London: A UK government initiative to test school literacy levels will see more than 500,000 six-year-olds asked to read words such as jound, terg, fape and snemp.
During the summer term, teachers will sit down individually with every Year 1 child and ask them to read the pseudo-words as a way of gauging reading levels.
Officials preparing this year's test are having to ensure that none of the non-words is offensive in other languages.
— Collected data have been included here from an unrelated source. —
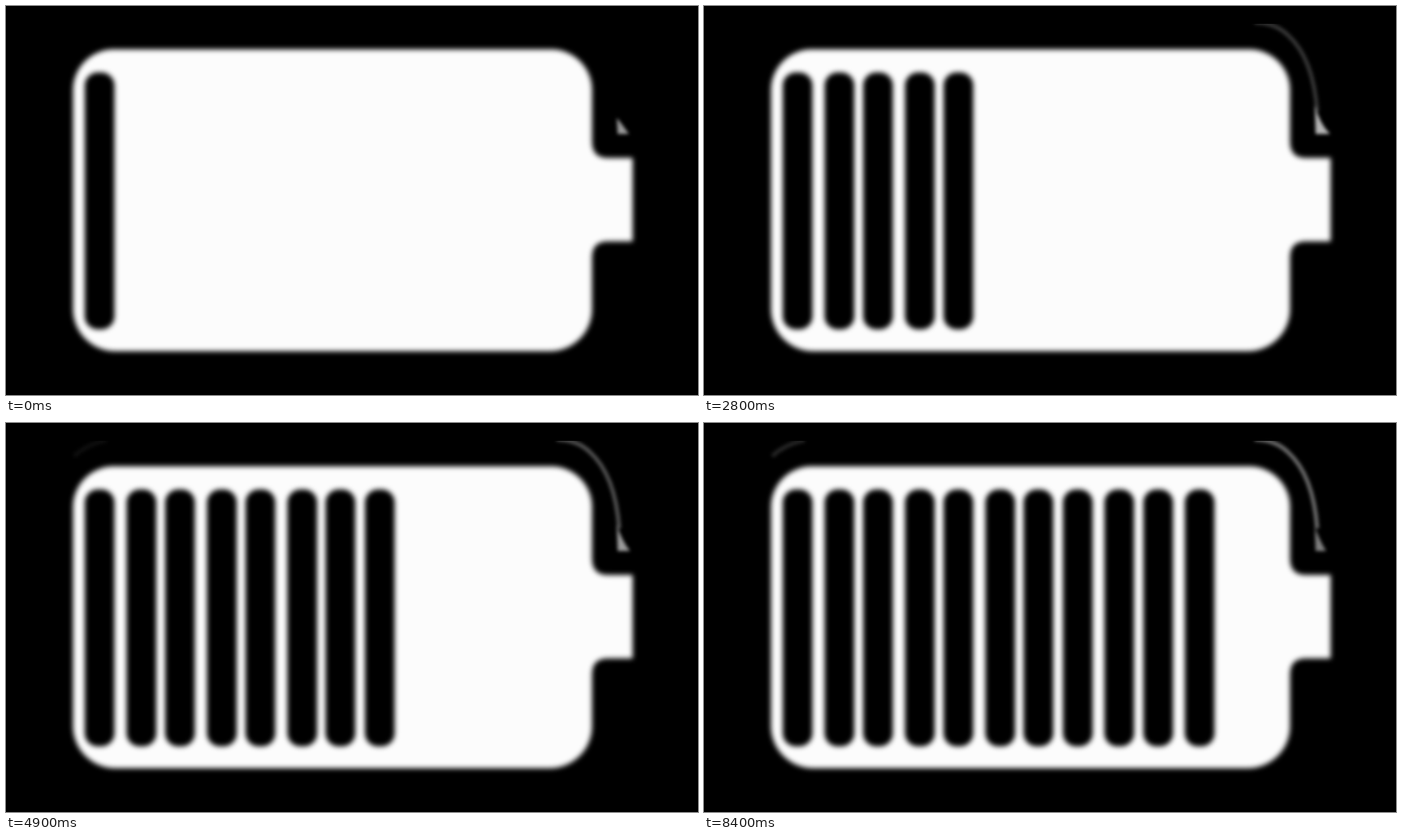
An HTML page for the animation above (8500 ms loop, 852 by 480 pixels).

```html
<!DOCTYPE html>
<html>
<head>
<meta charset="utf-8">
<style>
  html, body { margin: 0; width: 100%; height: 100%; overflow: hidden; background: #000; }
  svg { display: block; width: 100vw; height: 100vh; }
  .soft { filter: blur(3.1px); }
  .glint { filter: blur(2.3px); }
</style>
</head>
<body>
<svg viewBox="0 0 852 480">
  <clipPath id="below"><rect y="22" width="852" height="458"/></clipPath>
  <g class="soft">
    <path fill="#fcfcfc" d="M132 53.5H672A50 50 0 0 1 721.5 103V168Q722 187.5 741 187.5H771.5V290.5H741Q721.5 290.5 721.5 310V374
      A52 52 0 0 1 669.5 426H134.5A52 52 0 0 1 82.5 374V103A50 50 0 0 1 132 53.5Z"/>
    <g id="bars"></g>
  </g>
  <g clip-path="url(#below)">
    <g class="glint">
      <path id="arc" fill="none" stroke="#fff" stroke-width="5" d="M678 20Q704 21 719 36Q750 64 755 130"/>
      <path id="leftArc" fill="none" stroke="#fff" stroke-width="5" d="M84 41Q98 27 124 21"/>
      <path id="wedge" fill="#fff"/>
    </g>
  </g>
</svg>
<script>
const LOOP = 8500, STEP = 700;
const BAR_LEFTS = [97, 148.5, 196, 247.5, 295, 346.5, 393.5, 442, 493, 541, 592];
const byId = id => document.getElementById(id);

const bars = BAR_LEFTS.map(x => {
  const bar = document.createElementNS('http://www.w3.org/2000/svg', 'rect');
  const shape = { x, y: 82, width: 36.5, height: 317, rx: 16 };
  for (const key in shape) bar.setAttribute(key, shape[key]);
  return byId('bars').appendChild(bar);
});

function draw(now) {
  const time = now % LOOP;
  const step = Math.min(Math.floor(time / STEP), bars.length - 1);
  bars.forEach((bar, i) => bar.setAttribute('visibility', i <= step ? 'visible' : 'hidden'));

  // The faint rim brightens as the battery fills, while the wedge below it shrinks.
  byId('arc').setAttribute('opacity', step ? 0.08 + 0.035 * step : 0);
  byId('leftArc').setAttribute('opacity', Math.max(0, step - 5) * 0.03);
  const tip = step ? 118 + step : 138;
  const right = step ? 774 - 0.8 * step : 767;
  byId('wedge').setAttribute('d', `M752 ${tip}L753 158H${right}Q758 145 752 ${tip}Z`);
  byId('wedge').setAttribute('opacity', step ? 0.85 - 0.035 * step : 0.6);
  requestAnimationFrame(draw);
}
requestAnimationFrame(draw);
</script>
</body>
</html>
```
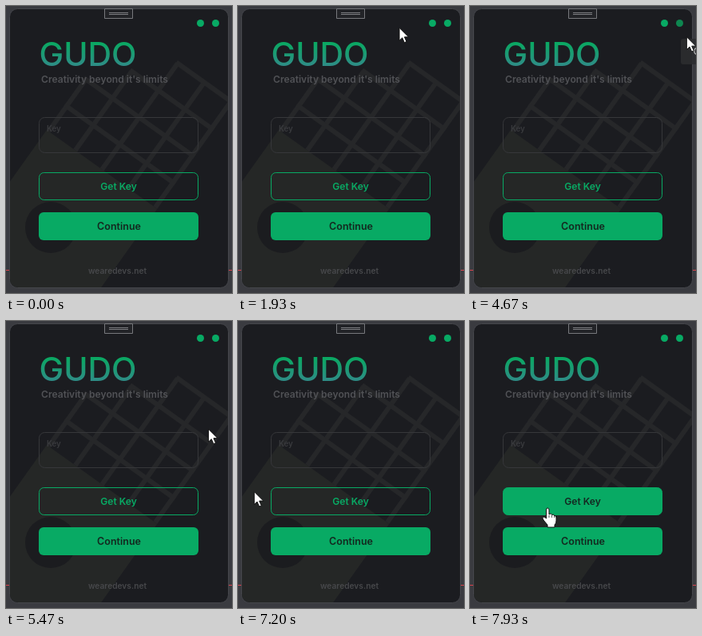
Animation, 283 px wide and 359 px high, one loop 8 s. Source, as an HTML page with a canvas:

```html
<!DOCTYPE html>
<html lang="en">
<head>
<meta charset="utf-8">
<title>Key window</title>
<style>
html, body { margin: 0; width: 100%; height: 100%; overflow: hidden; background: #3a3b40; }
canvas { display: block; width: 283px; height: 359px; }
</style>
</head>
<body>
<canvas id="stage"></canvas>
<script>
const W = 283, H = 359, LOOP = 8000;
const GREEN = [8, 170, 100], CARD = [27, 28, 32];
const TILT = 0.62;
const canvas = document.getElementById('stage');
const ctx = canvas.getContext('2d');
const dpr = window.devicePixelRatio || 1;
canvas.width = W * dpr;
canvas.height = H * dpr;

// Pointer strokes: each starts where the last one ended, bent towards `via`
const entry = [265, 77];
const strokes = [
  { from: 330, until: 930, to: [128, 57], via: [190, 72] },
  { from: 1270, until: 1330, to: [148, 47] },
  { from: 1470, until: 2270, to: [243, 17], via: [193, 26] },
  { from: 2730, until: 3130, to: [245, 28] },
  { from: 3130, until: 3530, to: [269, 28], via: [268, 88] },
  { from: 3530, until: 3870, to: [264, 22] },
  { from: 4530, until: 4670, to: [271, 38] },
  { from: 4670, until: 5330, to: [266, 131], via: [213, 88] },
  { from: 5400, until: 6130, to: [122, 166], via: [200, 150] },
  { from: 6270, until: 6400, to: [104, 166] },
  { from: 6670, until: 7000, to: [4, 198] },
  { from: 7000, until: 7530, to: [81, 231], via: [14, 220] },
  { from: 7530, until: 7930, to: [97, 234] }
];

const clamp = v => Math.max(0, Math.min(1, v));
const mix = (a, b, p) => a + (b - a) * p;
const mixAll = (a, b, p) => a.map((v, i) => mix(v, b[i], p));
const rgb = (c, alpha = 1) => `rgba(${c.map(Math.round).join(',')},${alpha})`;
const blend = (a, b, p) => rgb(mixAll(a, b, p));
const fade = (t, on, off, span) => clamp((t - on) / span) * (1 - clamp((t - off) / span));

function pointerAt(t) {
  let pos = entry;
  for (const { from, until, to, via } of strokes) {
    if (t < from) break;
    const p = clamp((t - from) / (until - from));
    pos = via ? mixAll(mixAll(pos, via, p), mixAll(via, to, p), p) : mixAll(pos, to, p);
  }
  return pos;
}

function box(x, y, w, h, r, fill, stroke) {
  ctx.beginPath();
  ctx.roundRect(x, y, w, h, r);
  if (fill) { ctx.fillStyle = fill; ctx.fill(); }
  if (stroke) { ctx.strokeStyle = stroke; ctx.lineWidth = 1; ctx.stroke(); }
}

function dot(x, y, r, color) {
  ctx.beginPath();
  ctx.arc(x, y, r, 0, Math.PI * 2);
  ctx.fillStyle = color;
  ctx.fill();
}

function text(str, x, y, size, color, weight = 500, align = 'left') {
  ctx.font = `${weight} ${size}px Inter, sans-serif`;
  ctx.textAlign = align;
  ctx.fillStyle = color;
  ctx.fillText(str, x, y);
}

function line(x1, y1, x2, y2) {
  ctx.beginPath();
  ctx.moveTo(x1, y1);
  ctx.lineTo(x2, y2);
  ctx.stroke();
}

// Tilted slab with a stepped lattice standing on its top edge
function backdrop() {
  const width = 170, cell = 41.5, edge = 3;
  ctx.save();
  ctx.beginPath();
  ctx.roundRect(5, 4, 273, 348, 10);
  ctx.clip();
  ctx.translate(51, 155);
  ctx.rotate(TILT);
  ctx.fillStyle = '#252726';
  ctx.fillRect(0, 0, width, 400);
  ctx.strokeStyle = '#262729';
  ctx.lineWidth = 6;
  for (let i = 0; i <= 4; i++) {
    const x = edge + i * (width - 2 * edge) / 4;
    line(x, -Math.min(i + 2, 4) * cell + edge, x, 0);
    if (i) line(Math.max(0, i - 2) * cell, edge - i * cell, width, edge - i * cell);
  }
  ctx.restore();
  dot(56, 277, 32, '#1b1c1f');
}

function frame() {
  ctx.fillStyle = '#3a3b40';
  ctx.fillRect(0, 0, W, H);
  ctx.fillStyle = '#d8424c';
  ctx.fillRect(0, 330, W, 1);
  box(4.5, 3.5, 274, 349, 10, rgb(CARD), '#45464b');
  backdrop();

  box(123.5, 3.5, 35, 12, 0, '#222327', '#77787c');
  ctx.fillStyle = '#7d7e82';
  ctx.fillRect(129, 8, 24, 1);
  ctx.fillRect(129, 10, 24, 1);
}

function title() {
  const g = ctx.createLinearGradient(0, 46, 0, 76);
  g.addColorStop(0, '#0aa862');
  g.addColorStop(1, '#308b88');
  text('GUDO', 41.5, 75, 41, g);
  text("Creativity beyond it's limits", 44, 96, 12.1, '#515256', 600);
}

function controls(t) {
  const dim = [17, 120, 72];
  dot(243.5, 21.5, 4.5, blend(GREEN, dim, fade(t, 2270, 3180, 240)));
  dot(262.5, 21.5, 4.5, blend(GREEN, dim, fade(t, 3560, 4600, 240)));

  const focus = fade(t, 5590, 6820, 250);
  box(41.5, 139.5, 199, 44, 7, null, blend([54, 55, 58], [174, 174, 174], focus));
  text('Key', 51, 156.5, 9.8, blend([57, 58, 61], [166, 166, 166], focus), 600);

  // Fill runs from transparent white to solid green
  const p = clamp((t - 7345) / 270);
  const fill = GREEN.map(c => mix(255, c, p));
  box(41.5, 208.5, 199, 34, 6, rgb(fill, Math.sqrt(p)), rgb(GREEN));
  text('Get Key', 141, 230, 12.1, blend(GREEN, [20, 40, 33], p), 600, 'center');

  box(41, 258, 200, 35, 6, rgb(GREEN));
  text('Continue', 141.5, 280, 12.5, '#14281f', 600, 'center');
  text('wearedevs.net', 139.5, 335, 10.2, '#47484b', 600, 'center');
}

function tooltip(t) {
  ctx.globalAlpha = fade(t, 4070, 4650, 200);
  box(264, 41, 60, 32, 3, '#2c2d2f');
  text('Close', 279.5, 61, 12, '#c4c4c4');
  ctx.globalAlpha = 1;
}

function shape(d) {
  const s = new Path2D(d);
  ctx.lineJoin = 'round';
  ctx.fillStyle = '#fff';
  ctx.strokeStyle = '#111';
  ctx.lineWidth = 1;
  ctx.fill(s);
  ctx.stroke(s);
}

function beam() {
  ctx.lineCap = 'square';
  for (const [color, width] of [['#111', 2.6], ['#fff', 1.2]]) {
    ctx.strokeStyle = color;
    ctx.lineWidth = width;
    line(0, -7, 0, 7);
    line(-2.5, -7.3, 2.5, -7.3);
    line(-2.5, 7.3, 2.5, 7.3);
  }
}

function hand() {
  shape('M-1.5 13V2Q-1.5 0 .2 0T2 2V8Q5 6 5.5 8.5Q8 7 8.5 9.5Q11 9 11 12V16Q11 19 9 21V24H0V21L-5 15Q-7 12-5 11Q-3 11-1.5 13Z');
  ctx.lineWidth = 0.7;
  for (const x of [2, 5.5, 8.5]) line(x, 9, x, 12);
}

function pointer(t) {
  if (t < strokes[0].from) return;
  const [x, y] = pointerAt(t);
  const across = x > 41 && x < 241;
  ctx.save();
  ctx.translate(x, y);
  if (across && y > 139 && y < 184) beam();
  else if (across && y > 208 && y < 243) hand();
  else shape('M.5 .5V16.5L4.2 13L6.8 19L9.5 17.8L6.9 12H12Z');
  ctx.restore();
}

const start = performance.now();

function draw() {
  const t = (performance.now() - start) % LOOP;
  ctx.setTransform(dpr, 0, 0, dpr, 0, 0);
  frame();
  title();
  controls(t);
  tooltip(t);
  pointer(t);
  requestAnimationFrame(draw);
}
draw();
</script>
</body>
</html>
```
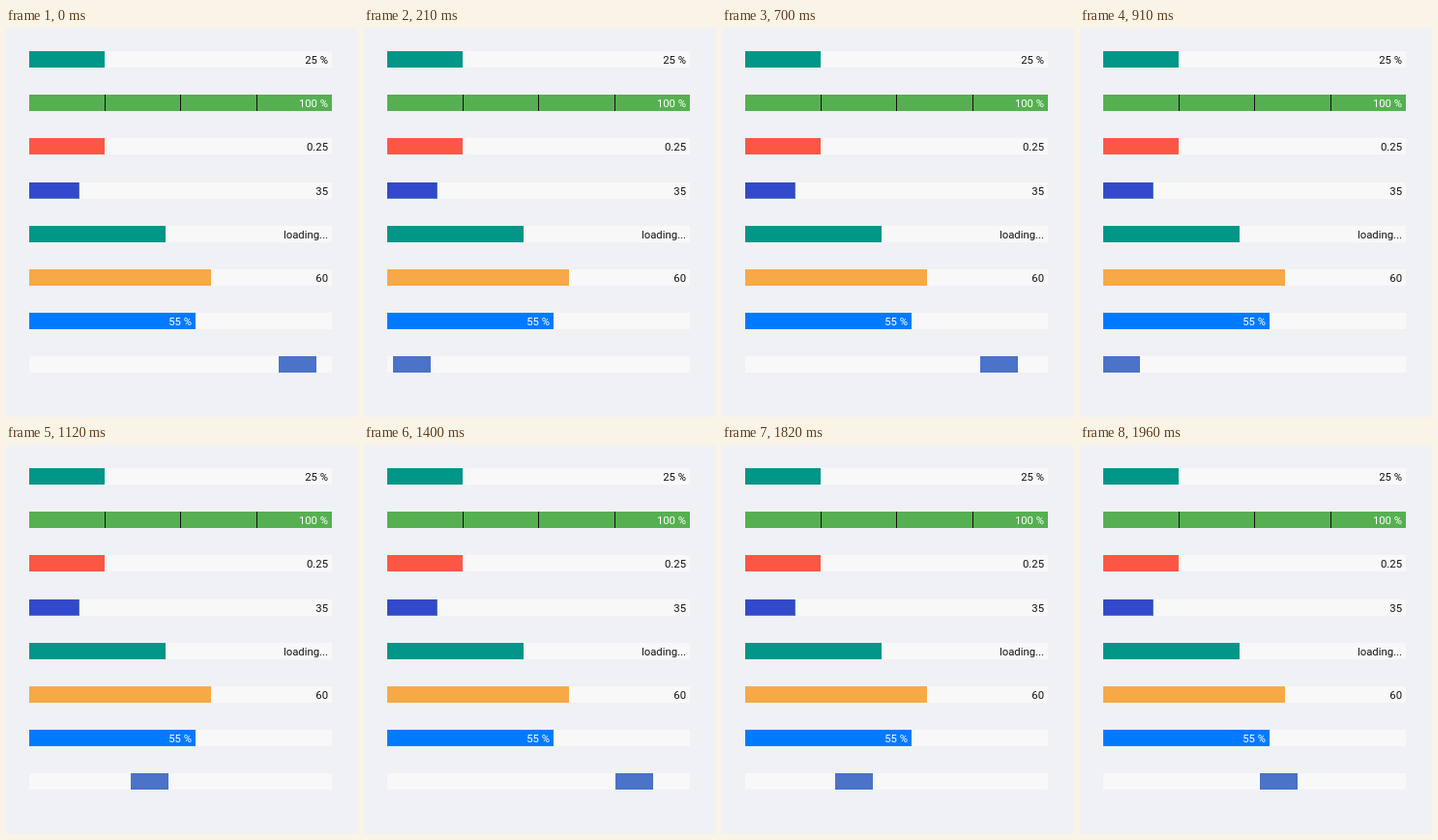
These frames come from a looping animation (364x403 px, 2030 ms). An HTML page:

```html
<!DOCTYPE html>
<html lang="en">
<head>
<meta charset="utf-8">
<title>Progress bars</title>
<style>
  html, body { margin: 0; width: 100%; height: 100%; overflow: hidden; background: #eff1f5; }
  body { position: relative; font: 11.3px/19px Roboto, Arial, sans-serif; color: #111; }
  .track { position: absolute; left: 24px; width: 313px; height: 17px; background: #f8f8f8; overflow: hidden; }
  .fill, .tick, .label, .runner { position: absolute; top: 0; height: 17px; }
  .fill { left: 0; }
  .tick { width: 1px; background: #111; }
  .label { right: 4px; white-space: pre; }
  .light { color: #fff; }
  .edged { box-shadow: inset -1px -1px #4a7fae; }
  .runner { left: 0; width: 39px; background: #4a73c9; }
</style>
</head>
<body>
<script>
  const bars = [
    { part: 0.25, color: '#009688', text: '25 %' },
    { part: 1, color: '#56b051', text: '100 %', light: true, ticks: [78, 156, 235] },
    { part: 0.25, color: '#fc5745', text: '0.25' },
    { part: 1 / 6, color: '#3349cb', text: '35', edged: true },
    { part: 0.45, color: '#009688', text: 'loading...' },
    { part: 0.6, color: '#f6a946', text: '60' },
    { part: 0.55, color: '#007bff', text: '55 %', light: true, inside: true },
    { runner: true }
  ];

  function add(parent, name, text = '') {
    const el = document.createElement('div');
    el.className = name;
    el.textContent = text;
    return parent.appendChild(el);
  }

  let runner;
  bars.forEach((bar, i) => {
    const track = add(document.body, 'track');
    track.style.top = Math.round(24 + 45.17 * i) + 'px';
    if (bar.runner) {
      runner = add(track, 'runner');
      return;
    }
    const fill = add(track, bar.edged ? 'fill edged' : 'fill');
    fill.style.width = Math.round(313 * bar.part) + 'px';
    fill.style.background = bar.color;
    for (const x of bar.ticks || []) add(track, 'tick').style.left = x + 'px';
    add(bar.inside ? fill : track, bar.light ? 'label light' : 'label', bar.text);
  });

  const STEP = 70, COUNT = 29, WIDTH = 39, LAP = 352;
  // [step, distance travelled]; the runner re-enters on the left after each lap
  const path = [[0, 258], [6, 457], [10, 595], [11, 617], [12, 667], [16, 809],
                [20, 940], [23, 1029], [24, 1079], [28, 1218]];

  function distance(step) {
    const i = Math.max(1, path.findIndex(p => p[0] >= step));
    const [s0, d0] = path[i - 1], [s1, d1] = path[i];
    return d0 + (d1 - d0) * (step - s0) / (s1 - s0);
  }

  const start = performance.now();
  function draw(now) {
    const step = Math.floor(Math.max(0, now - start) / STEP) % COUNT;
    const x = Math.round((distance(step) + WIDTH) % LAP) - WIDTH;
    runner.style.transform = `translateX(${x}px)`;
    requestAnimationFrame(draw);
  }
  draw(start);
</script>
</body>
</html>
```
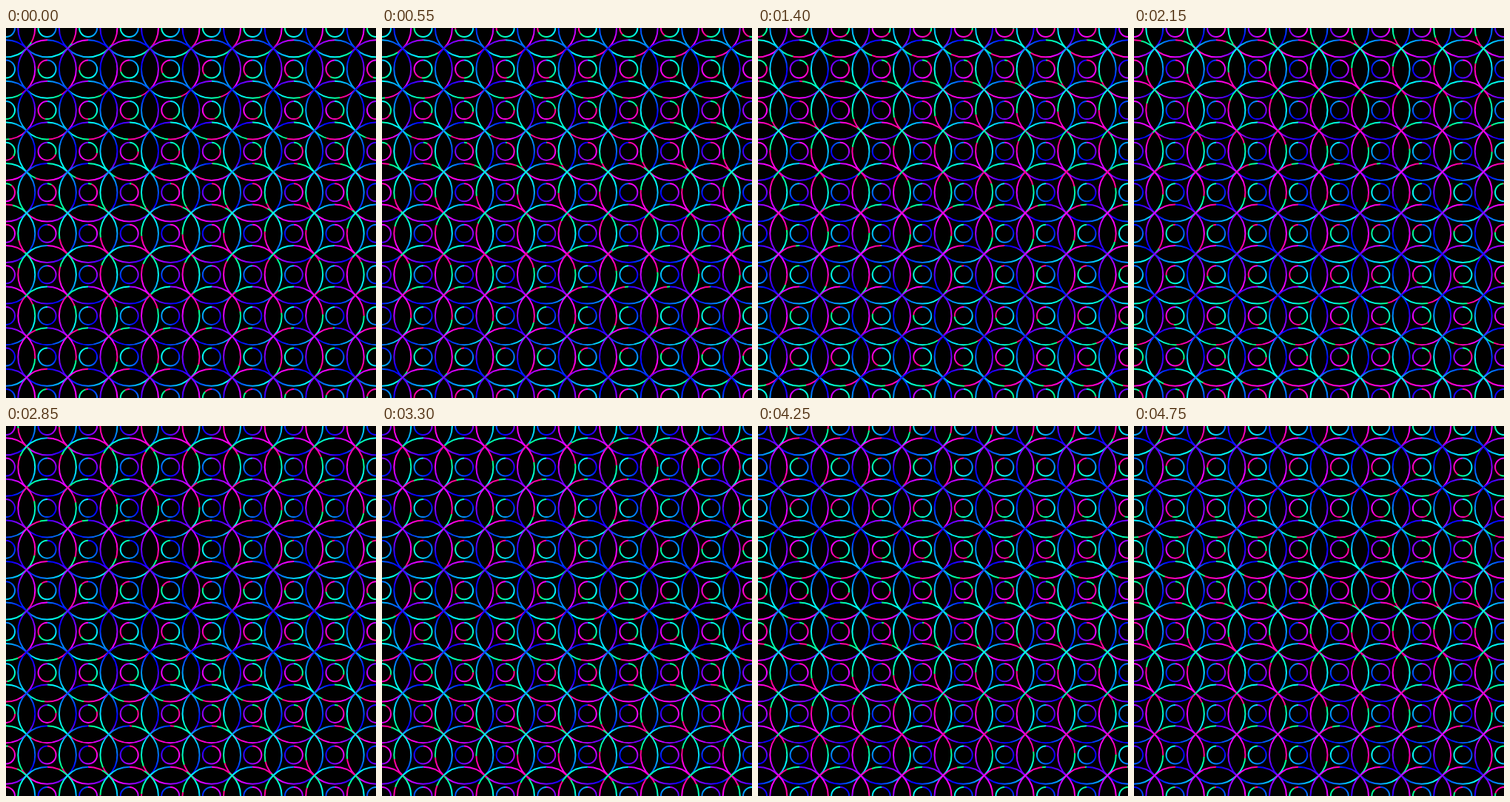
These frames come from a looping animation (500 by 500 pixels, 4.8 s). An HTML page with a canvas:

```html
<!DOCTYPE html>
<html>
<head>
<meta charset="utf-8">
<style>
  html, body { margin: 0; width: 100%; height: 100%; overflow: hidden; background: #000; }
  canvas { display: block; }
</style>
</head>
<body>
<canvas id="stage" width="500" height="500"></canvas>
<script>
const ctx = document.getElementById('stage').getContext('2d');
const LOOP = 4800, STEP = 50, CELLS = 9, GAP = 500 / CELLS, TOP = -Math.PI / 2;

// Colour cycles gained clockwise from the top; the half turn leaves a seam there.
const rings = [
  { radius: GAP / Math.SQRT2, turns: -1.5 },
  { radius: 12, turns: 0.5 }
];

// Hue falls from pink to green, then jumps back to pink.
const color = phase => `hsl(${330 - 180 * (phase - Math.floor(phase))}, 100%, 50%)`;

function ringGradient(x, y, turns, phase) {
  const g = ctx.createConicGradient(TOP, x, y);
  const dir = Math.sign(turns), tiny = 1e-6 * dir, end = phase + turns;
  g.addColorStop(0, color(phase + tiny));
  // Stops at every sixth of a cycle keep the hue ramp straight.
  const first = dir > 0 ? Math.ceil(phase * 6) : Math.floor(phase * 6);
  for (let k = first; (end - k / 6) * dir > 0; k += dir) {
    const at = Math.min(1, Math.max(0, (k / 6 - phase) / turns));
    g.addColorStop(at, color(k / 6 - tiny));
    g.addColorStop(at, color(k / 6 + tiny));
  }
  g.addColorStop(1, color(end - tiny));
  return g;
}

function draw(time) {
  const cycle = Math.floor((time % LOOP) / STEP) * STEP / LOOP;
  ctx.fillStyle = '#000';
  ctx.fillRect(0, 0, 500, 500);
  ctx.lineWidth = 2;
  for (const { radius, turns } of rings) {
    for (let row = 0; row <= CELLS; row++) {
      for (let col = 0; col <= CELLS; col++) {
        const x = col * GAP, y = row * GAP;
        const phase = (row + col / CELLS) / CELLS + cycle - 0.5;
        ctx.strokeStyle = ringGradient(x, y, turns, phase);
        ctx.beginPath();
        ctx.arc(x, y, radius, 0, 2 * Math.PI);
        ctx.stroke();
      }
    }
  }
}

const begin = performance.now();
function tick() {
  draw(performance.now() - begin);
  requestAnimationFrame(tick);
}
tick();
</script>
</body>
</html>
```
The government is pushing ahead with using the pseudo-words in the tests despite the results of a public consultation in which two-thirds of people said they should not be included.
Each child will have to read a total of 40 words; 20 real ones such as week, chill, grit and start as well as 20 non-words such as spron, stroft and ulf.
The idea is that the test will establish how well schools are teaching phonics, a system in which children learn the sounds that groups of letters make rather than just remembering what different words look like.
Professor Dominic Wyse of the Institute of Education said: "Clearly, non-words don't have any meaning.
"Understanding meaning is the essence of reading so we must ask if this test really assesses reading."